 According to Emily she “wrote for a newspaper syndicate and did a good deal of feature writing for McClure’s, (where she wrote an article on Mark Twain)  and for the St. Louis newspapers.”  She contributed to “Current Literature,” “Cosmopolitan,” “Country Life,” “Current Magazine,” “The Open Court,” “Philistine,” “Atlantic Monthly,” and others.  She wrote one novel that was published in the “Sunday Associated Magazine of Chicago,” entitled “Chriskios —Divine Healer.”  For two years she wrote “Art and Home Decorations for Beautiful Homes.” published monthly in St. Louis.  She contributed ten chapters of the “Women’s Atheneum” part of a work in ten volumes which covers every phase of woman’s activity, including themes as Art in Dress; Art in Home Decorations; The History and Study of Art; Women as Writers; The Teaching Profession for Women; The Ethics of Handiwork for Women.

She was art editor of the  St. Louis Globe-Democrat. and was published for four years as the “Mysterious Woman About Town.”  At one time she wrote the “Saturday Dinner Sketches,” using the name of “Frank Harwin.”    In an article in the Oakland Tribune published on September 10, 1922 Emily is quoted as saying, “It has been part of my job, all through my newspaper work, to consult with women’s clubs, to advise them on their programs and I have come to know personally most of the big women in such organizations in Missouri and in other states.” 

Mrs. Hutchings was also on the publicity staff of the General Press Bureau during the 1904 World Fair in St. Louis as Chief Feature Writer “and in that capacity she sent out articles in seven languages. She wrote a story a day for twenty-four weeks which were printed all over the world.  In their preparation she interviewed practically every official and head of the department connected with the fair.   She was the last member of the press bureau to be dropped after the Fair had been disbanded.  She was reported to be a lecturer and librarian of the St. Louis School of Fine Arts.   Mrs. Hutchings has also done much work for ‘The Mirror” along the line of art criticisms, municipal improvement work, etc.  It is interesting to know that she made inspections in the Industrial School, publishing the facts in that paper which four years later were proven by municipal investigation to be absolutely correct, and the city officials who scorned her actions at the time were the first to make apologies when they found her reports to have been verified..”
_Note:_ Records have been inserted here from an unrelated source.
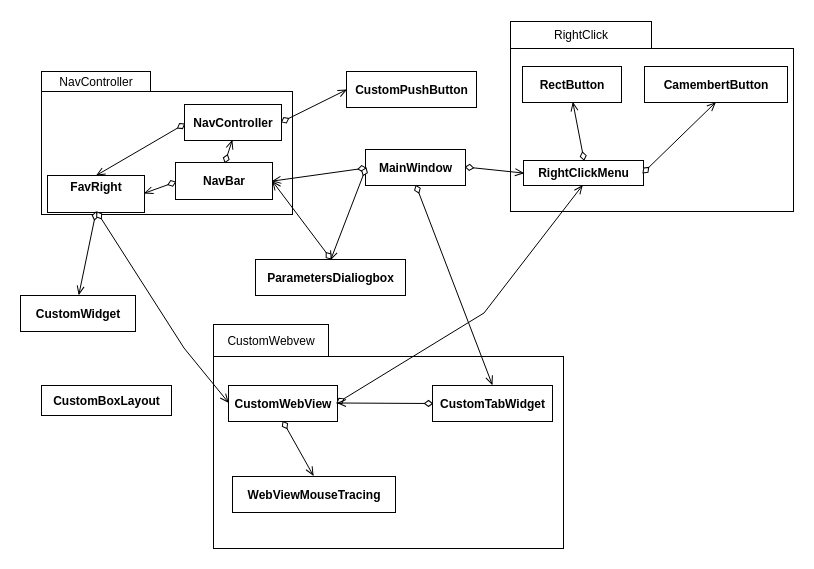
<!DOCTYPE html>
<html lang="en">
<head>
<meta charset="utf-8">
<title>Class diagram</title>
<style>
:root { --paper: #fff; --ink: #000; }
* { box-sizing: border-box; }
html, body { margin: 0; background: var(--paper); }
.diagram {
  position: relative; width: 814px; height: 569px; overflow: hidden;
  background: var(--paper); color: var(--ink);
  font: 12px/14px "Liberation Sans", Arial, sans-serif;
}
.package-tab, .package-body, .class {
  position: absolute; left: var(--x); top: var(--y);
  width: var(--w); height: var(--h);
  border: 1px solid var(--ink);
}
.package-tab, .class {
  display: flex; align-items: center; justify-content: center;
  white-space: nowrap;
}
.package-tab { font-weight: 400; margin: 0; font-size: 12px; }
.class { background: var(--paper); font-weight: 700; }
.class.raised { align-items: flex-start; padding-top: 4px; }
.relations { position: absolute; left: 0; top: 0; fill: none; stroke: var(--ink); stroke-width: 1; }
.relations .link { marker-start: url(#aggregate); marker-end: url(#arrow); }
.relations .hollow { fill: var(--paper); }
</style>
</head>
<body>
<main class="diagram">
  <section aria-label="NavController package">
    <h2 class="package-tab" style="--x:41px;--y:71px;--w:110px;--h:21px">NavController</h2>
    <div class="package-body" style="--x:41px;--y:91px;--w:252px;--h:124px"></div>
    <div class="class" style="--x:184px;--y:104px;--w:98px;--h:37px">NavController</div>
    <div class="class" style="--x:175px;--y:162px;--w:98px;--h:38px">NavBar</div>
    <div class="class raised" style="--x:47px;--y:175px;--w:98px;--h:38px">FavRight</div>
  </section>

  <section aria-label="RightClick package">
    <h2 class="package-tab" style="--x:510px;--y:21px;--w:142px;--h:28px">RightClick</h2>
    <div class="package-body" style="--x:510px;--y:48px;--w:284px;--h:164px"></div>
    <div class="class" style="--x:522px;--y:66px;--w:100px;--h:37px">RectButton</div>
    <div class="class" style="--x:644px;--y:66px;--w:144px;--h:37px">CamembertButton</div>
    <div class="class" style="--x:523px;--y:160px;--w:121px;--h:26px">RightClickMenu</div>
  </section>

  <section aria-label="CustomWebvew package">
    <h2 class="package-tab" style="--x:213px;--y:324px;--w:116px;--h:33px">CustomWebvew</h2>
    <div class="package-body" style="--x:213px;--y:356px;--w:351px;--h:193px"></div>
    <div class="class" style="--x:228px;--y:385px;--w:110px;--h:37px">CustomWebView</div>
    <div class="class" style="--x:432px;--y:385px;--w:121px;--h:37px">CustomTabWidget</div>
    <div class="class" style="--x:232px;--y:476px;--w:164px;--h:37px">WebViewMouseTracing</div>
  </section>

  <section aria-label="Other classes">
    <div class="class" style="--x:346px;--y:71px;--w:131px;--h:37px">CustomPushButton</div>
    <div class="class" style="--x:365px;--y:149px;--w:101px;--h:37px">MainWindow</div>
    <div class="class" style="--x:255px;--y:259px;--w:151px;--h:37px">ParametersDialiogbox</div>
    <div class="class" style="--x:20px;--y:295px;--w:116px;--h:37px">CustomWidget</div>
    <div class="class" style="--x:41px;--y:385px;--w:131px;--h:31px">CustomBoxLayout</div>
  </section>

  <svg class="relations" width="814" height="569" viewBox="0 0 814 569" aria-hidden="true">
    <defs>
      <marker id="aggregate" markerUnits="userSpaceOnUse" markerWidth="10" markerHeight="8" refX="1" refY="4" orient="auto">
        <polygon class="hollow" points="1,4 5,1 9,4 5,7"/>
      </marker>
      <marker id="arrow" markerUnits="userSpaceOnUse" markerWidth="12" markerHeight="10" refX="10" refY="5" orient="auto">
        <path d="M2 1.5 10 5 2 8.5"/>
      </marker>
    </defs>
    <path class="link" d="M184.5 124 97 175"/>
    <path class="link" d="M281.5 122 346 90"/>
    <path class="link" d="M225 162.5 232 141"/>
    <path class="link" d="M175.5 182 145 193"/>
    <path class="link" d="M366 168 273 181"/>
    <path class="link" d="M366 168 331 259"/>
    <path class="link" d="M331 259 273 182"/>
    <path class="link" d="M465.5 167 523 173"/>
    <path class="link" d="M416 185.5 492 384"/>
    <path class="link" d="M584 160 573 103"/>
    <path class="link" d="M643 173 715 103"/>
    <path class="link" d="M96 212 79 294"/>
    <path class="link" d="M97 212 184 348 228 402"/>
    <path class="link" d="M337 403 484 313 582 186"/>
    <path class="link" d="M432.5 403.5 338 403"/>
    <path class="link" d="M283 421.5 313 475"/>
  </svg>
</main>
</body>
</html>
For two years she was on the editorial staff of the “Valley Magazine,” taking the Children’s and Domestic Science departments.  She prepared about one-half of the first issue of “Myerson’s American Family Magazine,” using seven pen names, and was on the staff for one year.  Emily is reported to have stated, “In my childhood I wanted to be a physician; but the first time I saw a cadaver, I fainted.  That settled my career.  My brother, who is a surgeon, laughed at me.  So I took to literature instead.”
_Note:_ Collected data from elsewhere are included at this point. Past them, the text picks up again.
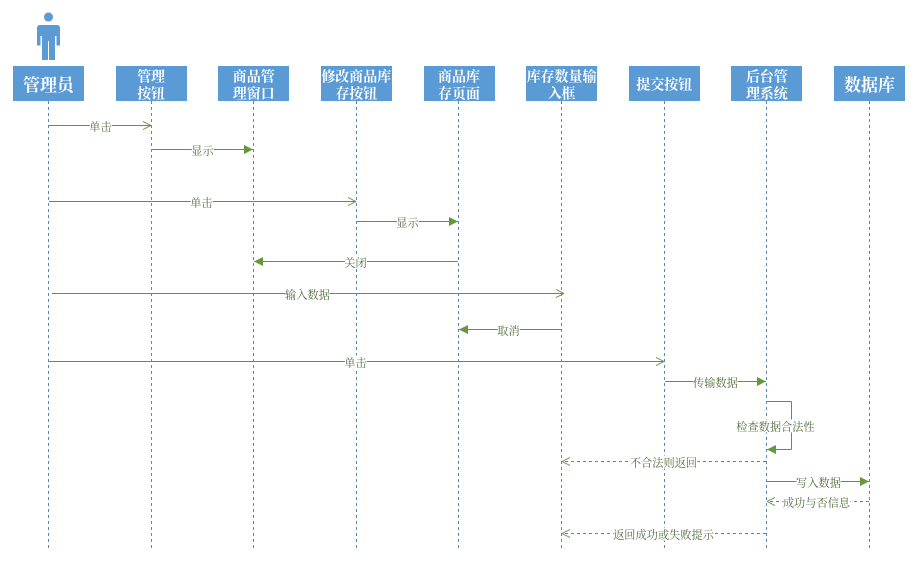
<!DOCTYPE html>
<html lang="zh-CN">
<head>
<meta charset="utf-8">
<title>修改商品库存时序图</title>
<style>
:root {
  --head: #5b9bd5;
  --lifeline: #4a8fc4;
  --message: #5f9340;
  --arrow: #64983a;
  --label: #4f6b3a;
  --paper: #ffffff;
}
* { box-sizing: border-box; margin: 0; }
html, body { width: 918px; height: 563px; overflow: hidden; background: var(--paper); }
.diagram {
  position: relative;
  width: 918px;
  height: 563px;
  font-family: "Noto Serif CJK SC", "Noto Serif", serif;
}
.lines { position: absolute; left: 0; top: 0; display: block; }
.participants {
  position: absolute;
  left: 13px;
  top: 66px;
  width: 892px;
  display: flex;
  justify-content: space-between;
  padding: 0;
  list-style: none;
}
.participants li {
  flex: 0 0 71px;
  height: 35px;
  display: flex;
  align-items: center;
  justify-content: center;
  background: var(--head);
  color: var(--paper);
  font-size: 14px;
  font-weight: 700;
  line-height: 17px;
  text-align: center;
  white-space: nowrap;
}
.participants .large { font-size: 17px; }
.label {
  position: absolute;
  transform: translate(-50%, -50%);
  background: var(--paper);
  color: var(--label);
  font-size: 11.2px;
  line-height: 13px;
  white-space: nowrap;
}
.lifelines { stroke: var(--lifeline); stroke-dasharray: 3 3; }
.messages { stroke: var(--message); fill: none; }
.reply { stroke-dasharray: 3 3; }
</style>
</head>
<body>
<main class="diagram">
  <svg class="lines" width="918" height="563" viewBox="0 0 918 563" aria-hidden="true">
    <defs>
      <marker id="solid" markerUnits="userSpaceOnUse" markerWidth="10" markerHeight="10" refX="9" refY="5" orient="auto">
        <polygon points="0,0.5 9,5 0,9.5" fill="#64983a"/>
      </marker>
      <marker id="open" markerUnits="userSpaceOnUse" markerWidth="10" markerHeight="10" refX="9" refY="5" orient="auto">
        <path d="M1 1L9 5L1 9" fill="none" stroke="#5f9340"/>
      </marker>
    </defs>
    <g class="actor" fill="#5b9bd5">
      <circle cx="48.5" cy="17" r="4.5"/>
      <path d="M40 25H57Q60 25 60 28V45.5H56.500V36H55V60H49V41H48V60H42V36H40.500V45.5H37V28Q37 25 40 25Z"/>
    </g>
    <g class="lifelines">
      <path d="M48.500 101V549"/>
      <path d="M151.500 101V549"/>
      <path d="M253.500 101V549"/>
      <path d="M356.500 101V549"/>
      <path d="M458.500 101V549"/>
      <path d="M561.500 101V549"/>
      <path d="M664.500 101V549"/>
      <path d="M766.500 101V549"/>
      <path d="M869.500 101V549"/>
    </g>
    <g class="messages">
      <path d="M49 125.500H151" marker-end="url(#open)"/>
      <path d="M152 149.500H253" marker-end="url(#solid)"/>
      <path d="M49 201.500H356" marker-end="url(#open)"/>
      <path d="M357 221.500H458" marker-end="url(#solid)"/>
      <path d="M458 261.500H254" marker-end="url(#solid)"/>
      <path d="M52 293.500H564" marker-end="url(#open)"/>
      <path d="M561 329.500H459" marker-end="url(#solid)"/>
      <path d="M49 361.500H664" marker-end="url(#open)"/>
      <path d="M665 381.500H766" marker-end="url(#solid)"/>
      <path d="M767 401.500H791.500V449.500H767" marker-end="url(#solid)"/>
      <path class="reply" d="M766 461.500H562" marker-end="url(#open)"/>
      <path d="M767 481.500H869" marker-end="url(#solid)"/>
      <path class="reply" d="M869 501.500H767" marker-end="url(#open)"/>
      <path class="reply" d="M766 533.500H562" marker-end="url(#open)"/>
    </g>
  </svg>

  <ul class="participants">
    <li class="large">管理员</li>
    <li>管理<br>按钮</li>
    <li>商品管<br>理窗口</li>
    <li>修改商品库<br>存按钮</li>
    <li>商品库<br>存页面</li>
    <li>库存数量输<br>入框</li>
    <li>提交按钮</li>
    <li>后台管<br>理系统</li>
    <li class="large">数据库</li>
  </ul>

  <span class="label" style="left:100.500px;top:126px">单击</span>
  <span class="label" style="left:202.500px;top:150px">显示</span>
  <span class="label" style="left:201.500px;top:202px">单击</span>
  <span class="label" style="left:407.500px;top:222px">显示</span>
  <span class="label" style="left:355.500px;top:262px">关闭</span>
  <span class="label" style="left:307.500px;top:294px">输入数据</span>
  <span class="label" style="left:508.500px;top:330px">取消</span>
  <span class="label" style="left:355.500px;top:362px">单击</span>
  <span class="label" style="left:715.500px;top:382px">传输数据</span>
  <span class="label" style="left:775.500px;top:426px">检查数据合法性</span>
  <span class="label" style="left:663.500px;top:462px">不合法则返回</span>
  <span class="label" style="left:818.500px;top:482px">写入数据</span>
  <span class="label" style="left:816.500px;top:502px">成功与否信息</span>
  <span class="label" style="left:663.500px;top:534px">返回成功或失败提示</span>
</main>
</body>
</html>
Emily’s mother, Margaret Schmidt did train as a physician to “make herself more useful” to  her husband as he contemplated a missionary appointment in Japan but “in those days the rights of womankind were disregarded by medical colleges and she was not allowed to take a degree .”  Although her husband did not become a missionary due to poor health, Margaret Schmidt’s services as a physician “were soon in great demand in the vicinity of her home and she was recognized by all as a physician of ability.  Her field of labor widened and at last she had clientele not exceeded by any other practitioner in Hannibal (Missouri).  She continued in professional work until declining years led to her withdrawal from active practice .”

Emily Hutchings died at home in St. Louis in 1960 and poignantly, after such an outstanding career, obituaries remembered her as little more than the widow of Edwin Hutchings.  No mentions were made of her literary career or love affair with the Ouija board or spiritualism.